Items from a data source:
=-=-=-=-=

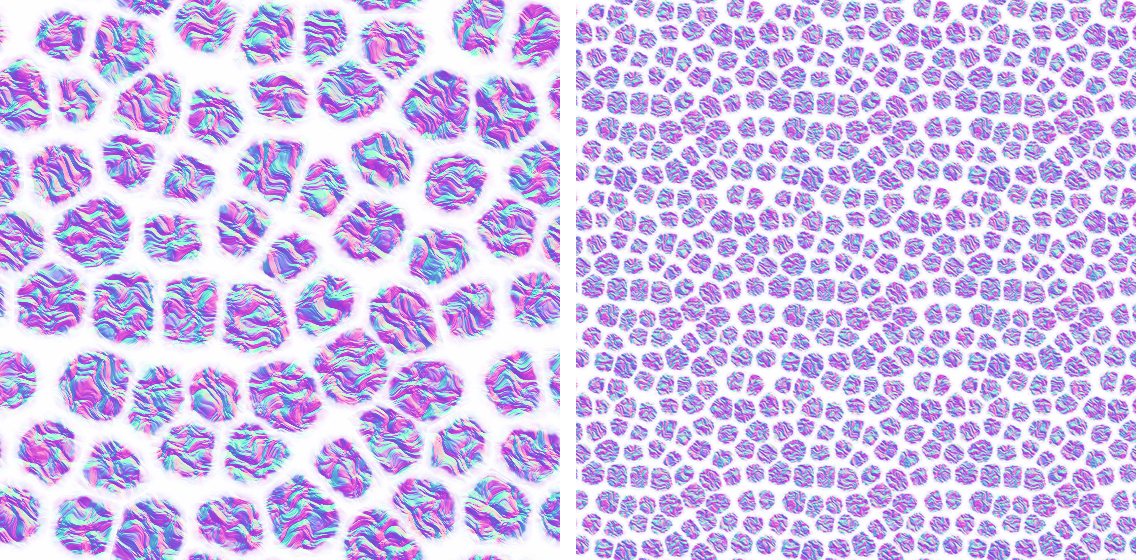
Left: one tile. Right: repeated 3 by 3.
A three.js fragment shader for this texture map:

```glsl
// Tiling bed of rounded, creased stones in normal-map pastels on a white ground.
varying vec2 vUv;

const float GRID = 8.0;  // stones across and up, even so that the staggered rows wrap
const vec3 GROUND = vec3(0.995, 0.995, 1.0);
const vec3 FLAT_ROCK = vec3(0.66, 0.635, 0.95);

vec2 hash2(vec2 p) {
  vec3 q = fract(p.xyx * vec3(0.1031, 0.1030, 0.0973));
  q += dot(q, q.yzx + 33.33);
  return fract((q.xx + q.yz) * q.zy);
}

float cornerSlope(vec2 corner, vec2 offset) {
  float angle = 6.2832 * hash2(corner).x;
  return dot(vec2(cos(angle), sin(angle)), offset);
}

float gradientNoise(vec2 p) {
  vec2 i = floor(p), f = p - i;
  vec2 u = f * f * f * (f * (f * 6.0 - 15.0) + 10.0);
  vec2 e = vec2(1.0, 0.0);
  float low = mix(cornerSlope(i, f), cornerSlope(i + e, f - e), u.x);
  float high = mix(cornerSlope(i + e.yx, f - e.yx), cornerSlope(i + e.xx, f - e.xx), u.x);
  return mix(low, high, u.y);
}

// Random values of a stone; cells repeat after one canvas.
vec2 stoneRandom(vec2 cell, float salt) {
  return hash2(mod(cell, GRID) + salt);
}

vec2 stoneCenter(vec2 cell) {
  float stagger = 0.5 * mod(cell.y, 2.0) - 0.25;
  return cell + 0.5 + vec2(stagger, 0.0) + 0.56 * (stoneRandom(cell, 3.0) - 0.5);
}

vec2 nearestStone(vec2 p) {
  vec2 best = floor(p);
  float bestDistance = 100.0;
  for (int y = -2; y <= 2; y++) {
    for (int x = -2; x <= 2; x++) {
      vec2 cell = floor(p) + vec2(float(x), float(y));
      float d = length(stoneCenter(cell) - p);
      if (d < bestDistance) { bestDistance = d; best = cell; }
    }
  }
  return best;
}

// Rounded distance to the stone's outline, positive inside.
float stoneDistance(vec2 p, vec2 stone, float sharpness) {
  vec2 own = stoneCenter(stone) - p;
  vec2 size = stoneRandom(stone, 41.0);
  float cap = 0.58 + 0.1 * size.x - length(own * vec2(0.94, 1.08));
  float sum = exp(-sharpness * cap);
  for (int y = -2; y <= 2; y++) {
    for (int x = -2; x <= 2; x++) {
      if (x == 0 && y == 0) continue;
      vec2 other = stoneCenter(stone + vec2(float(x), float(y))) - p;
      float border = dot(0.5 * (own + other), normalize(other - own));
      sum += exp(-sharpness * border);
    }
  }
  return -log(sum) / sharpness - mix(0.025, 0.12, size.y);
}

vec2 warp(vec2 q, float amount) {
  return q + amount * vec2(gradientNoise(q * 3.0), gradientNoise(q * 3.0 + 17.3));
}

// Chipped relief: octaves of folded noise, stretched along x.
float rockHeight(vec2 q) {
  vec2 w = warp(q, 0.2) * vec2(0.72, 1.2);
  float height = 0.0, frequency = 3.0, slope = 1.3;
  for (int i = 0; i < 4; i++) {
    height += slope / frequency * abs(gradientNoise(w * frequency + 5.7 * float(i)) + 0.06);
    frequency *= 2.1;
    slope *= 0.8;
  }
  return height;
}

// Thin wandering cracks along the zero line of a noise.
float crackMask(vec2 q) {
  float line = abs(gradientNoise(warp(q, 0.25) * vec2(1.5, 3.0) + 9.1));
  return 1.0 - smoothstep(0.04, 0.13, line);
}

vec3 rockColor(vec2 slope) {
  vec2 n = slope * inversesqrt(1.0 + dot(slope, slope));
  return FLAT_ROCK + vec3(0.35 * n.x, 0.42 * n.y, -0.13 * dot(n, n));
}

void main() {
  vec2 p = vUv * GRID;
  vec2 stone = nearestStone(p);
  vec2 local = p - stoneCenter(stone);

  // Grain frame of this stone, mostly falling to the right
  vec2 traits = stoneRandom(stone, 67.0);
  float angle = -0.45 + 1.3 * (traits.x - 0.5);
  mat2 turn = mat2(cos(angle), -sin(angle), sin(angle), cos(angle));
  vec2 seed = floor(60.0 * stoneRandom(stone, 89.0)) + 0.37;
  vec2 grain = turn * local + seed;

  // Surface slope, with a tilt for each stone and steep cracks
  float e = 0.014;
  float h = rockHeight(grain);
  float hx = rockHeight(grain + turn * vec2(e, 0.0));
  float hy = rockHeight(grain + turn * vec2(0.0, e));
  vec2 slope = 1.15 * vec2(h - hx, h - hy) / e;
  slope += 0.5 * (stoneRandom(stone, 23.0) - 0.5);
  slope += crackMask(grain) * vec2(0.75, -1.1);

  // Ragged outline with a faint halo
  float d = stoneDistance(p, stone, 14.0);
  d += 0.06 * gradientNoise(grain * 5.0) + 0.03 * gradientNoise(grain * 13.0);
  float cover = 0.74 * smoothstep(-0.02, 0.035, d) + 0.26 * smoothstep(-0.14, 0.05, d);
  gl_FragColor = vec4(mix(GROUND, rockColor(slope), cover), 1.0);
}
```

=-=-=-=-=

**Task goal**
Skip the pictures and give the entries above again word for word.

**Written reply**
Left: one tile. Right: repeated 3 by 3.
A three.js fragment shader for this texture map:

```glsl
// Tiling bed of rounded, creased stones in normal-map pastels on a white ground.
varying vec2 vUv;

const float GRID = 8.0;  // stones across and up, even so that the staggered rows wrap
const vec3 GROUND = vec3(0.995, 0.995, 1.0);
const vec3 FLAT_ROCK = vec3(0.66, 0.635, 0.95);

vec2 hash2(vec2 p) {
  vec3 q = fract(p.xyx * vec3(0.1031, 0.1030, 0.0973));
  q += dot(q, q.yzx + 33.33);
  return fract((q.xx + q.yz) * q.zy);
}

float cornerSlope(vec2 corner, vec2 offset) {
  float angle = 6.2832 * hash2(corner).x;
  return dot(vec2(cos(angle), sin(angle)), offset);
}

float gradientNoise(vec2 p) {
  vec2 i = floor(p), f = p - i;
  vec2 u = f * f * f * (f * (f * 6.0 - 15.0) + 10.0);
  vec2 e = vec2(1.0, 0.0);
  float low = mix(cornerSlope(i, f), cornerSlope(i + e, f - e), u.x);
  float high = mix(cornerSlope(i + e.yx, f - e.yx), cornerSlope(i + e.xx, f - e.xx), u.x);
  return mix(low, high, u.y);
}

// Random values of a stone; cells repeat after one canvas.
vec2 stoneRandom(vec2 cell, float salt) {
  return hash2(mod(cell, GRID) + salt);
}

vec2 stoneCenter(vec2 cell) {
  float stagger = 0.5 * mod(cell.y, 2.0) - 0.25;
  return cell + 0.5 + vec2(stagger, 0.0) + 0.56 * (stoneRandom(cell, 3.0) - 0.5);
}

vec2 nearestStone(vec2 p) {
  vec2 best = floor(p);
  float bestDistance = 100.0;
  for (int y = -2; y <= 2; y++) {
    for (int x = -2; x <= 2; x++) {
      vec2 cell = floor(p) + vec2(float(x), float(y));
      float d = length(stoneCenter(cell) - p);
      if (d < bestDistance) { bestDistance = d; best = cell; }
    }
  }
  return best;
}

// Rounded distance to the stone's outline, positive inside.
float stoneDistance(vec2 p, vec2 stone, float sharpness) {
  vec2 own = stoneCenter(stone) - p;
  vec2 size = stoneRandom(stone, 41.0);
  float cap = 0.58 + 0.1 * size.x - length(own * vec2(0.94, 1.08));
  float sum = exp(-sharpness * cap);
  for (int y = -2; y <= 2; y++) {
    for (int x = -2; x <= 2; x++) {
      if (x == 0 && y == 0) continue;
      vec2 other = stoneCenter(stone + vec2(float(x), float(y))) - p;
      float border = dot(0.5 * (own + other), normalize(other - own));
      sum += exp(-sharpness * border);
    }
  }
  return -log(sum) / sharpness - mix(0.025, 0.12, size.y);
}

vec2 warp(vec2 q, float amount) {
  return q + amount * vec2(gradientNoise(q * 3.0), gradientNoise(q * 3.0 + 17.3));
}

// Chipped relief: octaves of folded noise, stretched along x.
float rockHeight(vec2 q) {
  vec2 w = warp(q, 0.2) * vec2(0.72, 1.2);
  float height = 0.0, frequency = 3.0, slope = 1.3;
  for (int i = 0; i < 4; i++) {
    height += slope / frequency * abs(gradientNoise(w * frequency + 5.7 * float(i)) + 0.06);
    frequency *= 2.1;
    slope *= 0.8;
  }
  return height;
}

// Thin wandering cracks along the zero line of a noise.
float crackMask(vec2 q) {
  float line = abs(gradientNoise(warp(q, 0.25) * vec2(1.5, 3.0) + 9.1));
  return 1.0 - smoothstep(0.04, 0.13, line);
}

vec3 rockColor(vec2 slope) {
  vec2 n = slope * inversesqrt(1.0 + dot(slope, slope));
  return FLAT_ROCK + vec3(0.35 * n.x, 0.42 * n.y, -0.13 * dot(n, n));
}

void main() {
  vec2 p = vUv * GRID;
  vec2 stone = nearestStone(p);
  vec2 local = p - stoneCenter(stone);

  // Grain frame of this stone, mostly falling to the right
  vec2 traits = stoneRandom(stone, 67.0);
  float angle = -0.45 + 1.3 * (traits.x - 0.5);
  mat2 turn = mat2(cos(angle), -sin(angle), sin(angle), cos(angle));
  vec2 seed = floor(60.0 * stoneRandom(stone, 89.0)) + 0.37;
  vec2 grain = turn * local + seed;

  // Surface slope, with a tilt for each stone and steep cracks
  float e = 0.014;
  float h = rockHeight(grain);
  float hx = rockHeight(grain + turn * vec2(e, 0.0));
  float hy = rockHeight(grain + turn * vec2(0.0, e));
  vec2 slope = 1.15 * vec2(h - hx, h - hy) / e;
  slope += 0.5 * (stoneRandom(stone, 23.0) - 0.5);
  slope += crackMask(grain) * vec2(0.75, -1.1);

  // Ragged outline with a faint halo
  float d = stoneDistance(p, stone, 14.0);
  d += 0.06 * gradientNoise(grain * 5.0) + 0.03 * gradientNoise(grain * 13.0);
  float cover = 0.74 * smoothstep(-0.02, 0.035, d) + 0.26 * smoothstep(-0.14, 0.05, d);
  gl_FragColor = vec4(mix(GROUND, rockColor(slope), cover), 1.0);
}
```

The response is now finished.